The required answer is a copy of each line in the entries below that includes "hidden".

[Collected data]

---------------

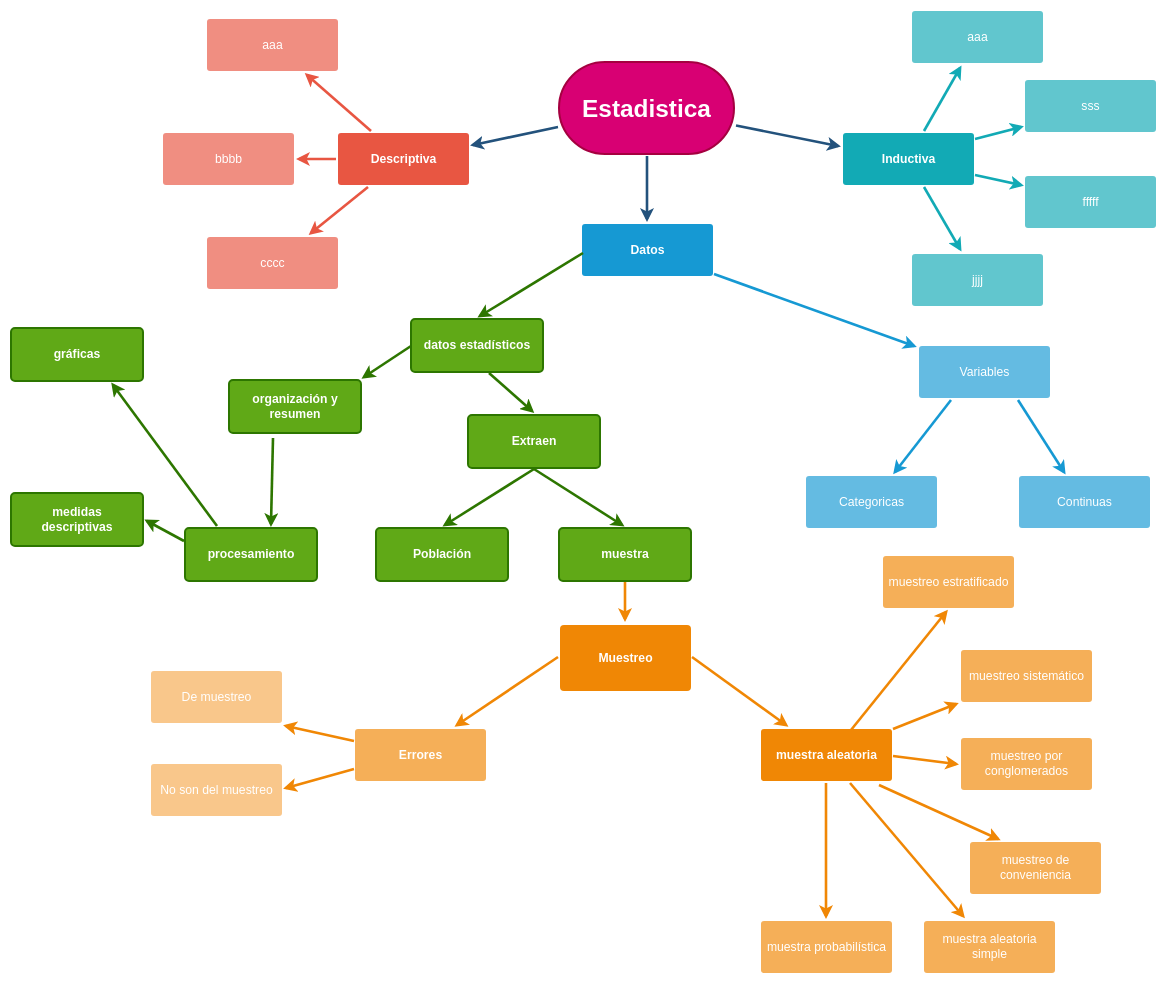
<!DOCTYPE html>
<html lang="es">
<head>
<meta charset="utf-8">
<title>Mapa conceptual: Estadistica</title>
<style>
:root {
  --root: #d80073; --root-edge: #a50040; --navy: #23527c;
  --red: #e85642; --red-soft: #f08e81;
  --teal: #12aab5; --teal-soft: #61c6ce;
  --blue: #1699d3; --blue-soft: #64bbe2;
  --green: #60a917; --green-edge: #2d7600;
  --orange: #f08705; --orange-mid: #f5af58; --orange-soft: #f9c78b;
}
* { box-sizing: border-box; }
body { margin: 0; background: #fff; overflow: hidden; }
.map { position: relative; width: 1167px; height: 984px; overflow: hidden; background: #fff; font: 12.2px/15px "Liberation Sans", Arial, sans-serif; color: #fff; }
.links { position: absolute; left: 0; top: 0; fill: none; stroke-width: 2.6; }
.node { position: absolute; display: flex; align-items: center; justify-content: center; width: 131px; height: 52px; border-radius: 3px; text-align: center; white-space: nowrap; }
.main { font-weight: 700; }
.root { width: 177px; height: 94px; border: 2.6px solid var(--root-edge); border-radius: 47px; background: var(--root); font-size: 24.4px; font-weight: 700; }
.red { background: var(--red); }
.red-soft { background: var(--red-soft); }
.teal { background: var(--teal); }
.teal-soft { background: var(--teal-soft); }
.blue { background: var(--blue); }
.blue-soft { background: var(--blue-soft); }
.green { width: 134px; height: 55px; border: 2.6px solid var(--green-edge); border-radius: 5px; background: var(--green); font-weight: 700; }
.orange { background: var(--orange); }
.orange-mid { background: var(--orange-mid); }
.orange-soft { background: var(--orange-soft); }
.tall { height: 66px; border-radius: 4px; }
</style>
</head>
<body>
<main class="map">
  <div class="node root" style="left:558px;top:61px">Estadistica</div>

  <div class="node main red" style="left:338px;top:133px">Descriptiva</div>
  <div class="node red-soft" style="left:207px;top:19px">aaa</div>
  <div class="node red-soft" style="left:163px;top:133px">bbbb</div>
  <div class="node red-soft" style="left:207px;top:237px">cccc</div>

  <div class="node main teal" style="left:843px;top:133px">Inductiva</div>
  <div class="node teal-soft" style="left:912px;top:11px">aaa</div>
  <div class="node teal-soft" style="left:1025px;top:80px">sss</div>
  <div class="node teal-soft" style="left:1025px;top:176px">fffff</div>
  <div class="node teal-soft" style="left:912px;top:254px">jjjj</div>

  <div class="node main blue" style="left:582px;top:224px">Datos</div>
  <div class="node blue-soft" style="left:919px;top:346px">Variables</div>
  <div class="node blue-soft" style="left:806px;top:476px">Categoricas</div>
  <div class="node blue-soft" style="left:1019px;top:476px">Continuas</div>

  <div class="node green" style="left:410px;top:318px">datos estadísticos</div>
  <div class="node green" style="left:228px;top:379px">organización y<br>resumen</div>
  <div class="node green" style="left:467px;top:414px">Extraen</div>
  <div class="node green" style="left:10px;top:327px">gráficas</div>
  <div class="node green" style="left:10px;top:492px">medidas<br>descriptivas</div>
  <div class="node green" style="left:184px;top:527px">procesamiento</div>
  <div class="node green" style="left:375px;top:527px">Población</div>
  <div class="node green" style="left:558px;top:527px">muestra</div>

  <div class="node main orange tall" style="left:560px;top:625px">Muestreo</div>
  <div class="node main orange-mid" style="left:355px;top:729px">Errores</div>
  <div class="node orange-soft" style="left:151px;top:671px">De muestreo</div>
  <div class="node orange-soft" style="left:151px;top:764px">No son del muestreo</div>
  <div class="node main orange" style="left:761px;top:729px">muestra aleatoria</div>
  <div class="node orange-mid" style="left:883px;top:556px">muestreo estratificado</div>
  <div class="node orange-mid" style="left:961px;top:650px">muestreo sistemático</div>
  <div class="node orange-mid" style="left:961px;top:738px">muestreo por<br>conglomerados</div>
  <div class="node orange-mid" style="left:970px;top:842px">muestreo de<br>conveniencia</div>
  <div class="node orange-mid" style="left:761px;top:921px">muestra probabilística</div>
  <div class="node orange-mid" style="left:924px;top:921px">muestra aleatoria<br>simple</div>

  <svg class="links" width="1167" height="984" viewBox="0 0 1167 984" aria-hidden="true">
    <defs>
      <path id="head" d="M14 7L0 0L3.5 7L0 14Z" stroke="none"/>
      <marker id="tip-navy" markerUnits="userSpaceOnUse" markerWidth="14" markerHeight="14" refX="11" refY="7" orient="auto"><use href="#head" fill="var(--navy)"/></marker>
      <marker id="tip-red" markerUnits="userSpaceOnUse" markerWidth="14" markerHeight="14" refX="11" refY="7" orient="auto"><use href="#head" fill="var(--red)"/></marker>
      <marker id="tip-teal" markerUnits="userSpaceOnUse" markerWidth="14" markerHeight="14" refX="11" refY="7" orient="auto"><use href="#head" fill="var(--teal)"/></marker>
      <marker id="tip-blue" markerUnits="userSpaceOnUse" markerWidth="14" markerHeight="14" refX="11" refY="7" orient="auto"><use href="#head" fill="var(--blue)"/></marker>
      <marker id="tip-green" markerUnits="userSpaceOnUse" markerWidth="14" markerHeight="14" refX="11" refY="7" orient="auto"><use href="#head" fill="var(--green-edge)"/></marker>
      <marker id="tip-orange" markerUnits="userSpaceOnUse" markerWidth="14" markerHeight="14" refX="11" refY="7" orient="auto"><use href="#head" fill="var(--orange)"/></marker>
    </defs>
    <g stroke="var(--navy)">
      <path d="M558 127L473 145" marker-end="url(#tip-navy)"/>
      <path d="M647 156V219" marker-end="url(#tip-navy)"/>
      <path d="M736 125.500L838 146" marker-end="url(#tip-navy)"/>
    </g>
    <g stroke="var(--red)">
      <path d="M371 131L307 75" marker-end="url(#tip-red)"/>
      <path d="M336 159H299" marker-end="url(#tip-red)"/>
      <path d="M368 187L311 233" marker-end="url(#tip-red)"/>
    </g>
    <g stroke="var(--teal)">
      <path d="M924 131L960 68" marker-end="url(#tip-teal)"/>
      <path d="M975 139L1021 127" marker-end="url(#tip-teal)"/>
      <path d="M975 175L1021 185" marker-end="url(#tip-teal)"/>
      <path d="M924 187L960 249" marker-end="url(#tip-teal)"/>
    </g>
    <g stroke="var(--blue)">
      <path d="M714 274L914 346" marker-end="url(#tip-blue)"/>
      <path d="M951 400L895 472" marker-end="url(#tip-blue)"/>
      <path d="M1018 400L1064 472" marker-end="url(#tip-blue)"/>
    </g>
    <g stroke="var(--green-edge)">
      <path d="M583 253L480 316" marker-end="url(#tip-green)"/>
      <path d="M411 346L364 377" marker-end="url(#tip-green)"/>
      <path d="M489 373L532 411" marker-end="url(#tip-green)"/>
      <path d="M273 438L271 524" marker-end="url(#tip-green)"/>
      <path d="M217 526L113 385" marker-end="url(#tip-green)"/>
      <path d="M184 541L147 521" marker-end="url(#tip-green)"/>
      <path d="M534 469L445 525" marker-end="url(#tip-green)"/>
      <path d="M534 469L622 525" marker-end="url(#tip-green)"/>
    </g>
    <g stroke="var(--orange)">
      <path d="M625 582V619" marker-end="url(#tip-orange)"/>
      <path d="M558 657L457 725" marker-end="url(#tip-orange)"/>
      <path d="M692 657L786 725" marker-end="url(#tip-orange)"/>
      <path d="M354 741L286 726" marker-end="url(#tip-orange)"/>
      <path d="M354 769L286 788" marker-end="url(#tip-orange)"/>
      <path d="M851 730L946 612" marker-end="url(#tip-orange)"/>
      <path d="M893 729L956 704" marker-end="url(#tip-orange)"/>
      <path d="M893 756L956 764" marker-end="url(#tip-orange)"/>
      <path d="M879 785L998 839" marker-end="url(#tip-orange)"/>
      <path d="M826 783V916" marker-end="url(#tip-orange)"/>
      <path d="M850 783L963 916" marker-end="url(#tip-orange)"/>
    </g>
  </svg>
</main>
</body>
</html>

---------------

## Output for this exercise
body { margin: 0; background: #fff; overflow: hidden; }
.map { position: relative; width: 1167px; height: 984px; overflow: hidden; background: #fff; font: 12.2px/15px "Liberation Sans", Arial, sans-serif; color: #fff; }
  <svg class="links" width="1167" height="984" viewBox="0 0 1167 984" aria-hidden="true">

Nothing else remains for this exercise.